RU: You played at three different schools in college (Valparaiso, Wagner and UIC). Do you think you can handle playing on many different teams professionally if it happens in your career (with pro ball being a fluid journey for most players)?

JH: Yes. I went from Indiana, to New York to Chicago which are all different. Even my first year professionally I played for two different teams. Bouncing around doesn’t phase me. Wherever I go, I’m ready to work.

RU: What are some aspects of your game, outside of shooting and scoring, do you think will help you succeed next season?

JH: I’m an all-around player, I know the game, I have a high basketball IQ, I can pass, I can defend and I can make guys around me better. I understand the importance of picking a teammate up-building a teammate’s confidence [up]. I know how to be a leader. So far, [on] the teams I’ve played for I’ve been a backup. I wasn’t the leader, so people only see free throws and scoring. In my life, every time I was in a position to lead, I’ve been able to show all of the qualities I possess.

RU: You may be at an excruciating part of your career now, but what do you hope to achieve this season, whether it’s inevitably in the D-League or overseas?

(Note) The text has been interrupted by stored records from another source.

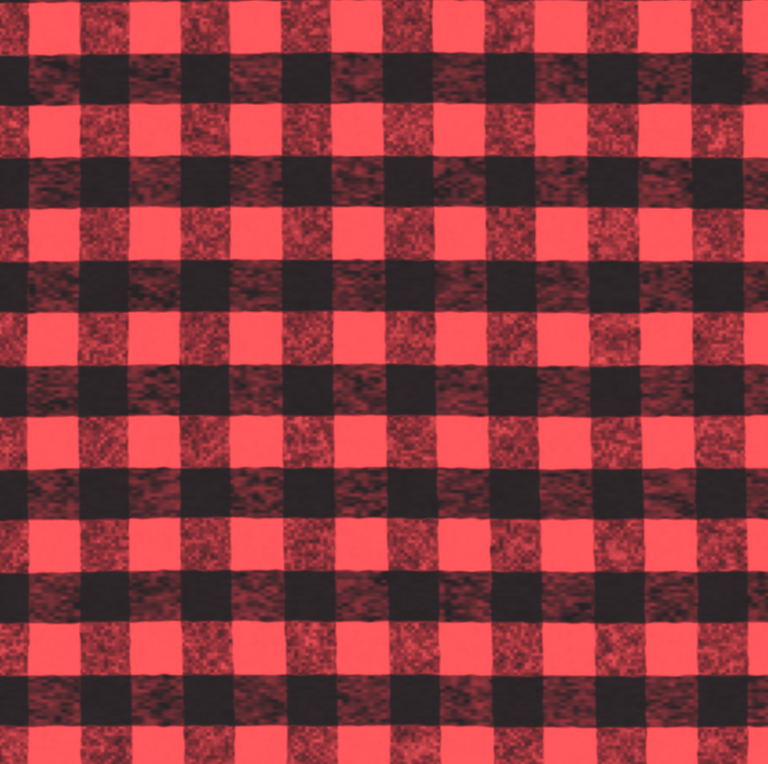
Write a Shadertoy shader that draws this texture.

```glsl
// Red and black buffalo check on brushed cotton flannel, slightly stretched by hand.
#define PERIOD_TOP 0.1324   // column repeat at the top edge
#define PERIOD_BOTTOM 0.1340 // column repeat at the bottom edge
#define ROW_PERIOD 0.1356   // row repeat
#define RED_WIDTH 0.51      // red share of each repeat
#define BOW 0.008           // sideways sag of the columns near the top
#define WARP 0.005          // slow drift of the stripes
#define FRAY 0.0022         // raggedness of the stripe edges
#define SOFTNESS 0.0018     // blur of the stripe edges
#define GRAIN 0.62          // mottling where red and black threads cross

const vec3 BLACK_YARN = vec3(0.175, 0.148, 0.160);
const vec3 MAROON = vec3(0.600, 0.198, 0.230);
const vec3 RED_YARN = vec3(1.000, 0.342, 0.362);

float hash(vec2 p) {
    vec3 q = fract(p.xyx * vec3(0.1031, 0.1030, 0.0973));
    q += dot(q, q.yzx + 33.33);
    return fract((q.x + q.y) * q.z);
}

// Value noise centred on zero
float noise(vec2 p) {
    vec2 cell = floor(p), f = fract(p);
    f = f * f * (3.0 - 2.0 * f);
    float low = mix(hash(cell), hash(cell + vec2(1, 0)), f.x);
    float high = mix(hash(cell + vec2(0, 1)), hash(cell + vec2(1, 1)), f.x);
    return mix(low, high, f.y) - 0.5;
}

// Fine fibres over broader tufts; scale sets the fibre count per axis
float fibres(vec2 p, vec2 scale) {
    return 0.62 * noise(p * scale) + 0.45 * noise(p * scale * 0.43 + 17.0)
         + 0.20 * noise(p * 32.0 + 71.0);
}

// Coverage of a red stripe; the coordinate counts repeats
float redStripe(float repeats, float blur) {
    float edge = 0.5 * RED_WIDTH - abs(fract(repeats - 0.5 * RED_WIDTH + 0.5) - 0.5);
    return smoothstep(-blur, blur, edge);
}

// Yarn colour from black through maroon to red
vec3 yarnRamp(float redness) {
    vec3 lower = mix(BLACK_YARN, MAROON, clamp(redness * 2.0, 0.0, 1.0));
    return mix(lower, RED_YARN, clamp(redness * 2.0 - 1.0, 0.0, 1.0));
}

void mainImage(out vec4 fragColor, in vec2 fragCoord) {
    // Cloth coordinates, measured from the upper left
    vec2 cloth = fragCoord / iResolution.xy;
    cloth.y = 1.0 - cloth.y;

    // Stretch, drift and frayed edges
    vec2 p = cloth;
    p.x += BOW * (1.0 - cloth.y) * 4.0 * cloth.x * (1.0 - cloth.x);
    p += WARP * vec2(noise(cloth * 4.0 + 5.0), noise(cloth * 4.0 + 41.0));
    p += FRAY * vec2(noise(cloth * 75.0 + 9.0), noise(cloth * 75.0 + 63.0));

    // Stripes of the two thread directions
    float columnPeriod = mix(PERIOD_TOP, PERIOD_BOTTOM, cloth.y);
    float columnStart = mix(0.039, 0.036, cloth.y);
    float blur = (SOFTNESS + 0.5 / iResolution.y) / ROW_PERIOD;
    float column = redStripe((p.x - columnStart) / columnPeriod, blur);
    float row = redStripe((p.y - 0.0015) / ROW_PERIOD, blur);

    // Woven mixture: crossings in red rows are brighter than in black rows
    float redness = mix(mix(0.0, 0.21, column), mix(0.49, 1.0, column), row);
    float crossing = column + row - 2.0 * column * row;

    // Round tufts in red rows, sideways streaks in black rows
    float tufts = fibres(cloth, vec2(210.0, 230.0));
    float streaks = fibres(cloth + 3.0, vec2(120.0, 230.0));
    float grain = mix(streaks, tufts, row);
    redness += GRAIN * crossing * grain * mix(0.85, 1.0, row);

    // Faint nap on the solid squares
    float nap = 1.0 + grain * mix(0.14, 0.03, column * row);
    fragColor = vec4(clamp(yarnRamp(redness) * nap, 0.0, 1.0), 1.0);
}
```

JH: I hope to prove to people that I’m better than what they once thought and hopefully get someone to believe in me the way my support group believes in me ... the way I believe in me.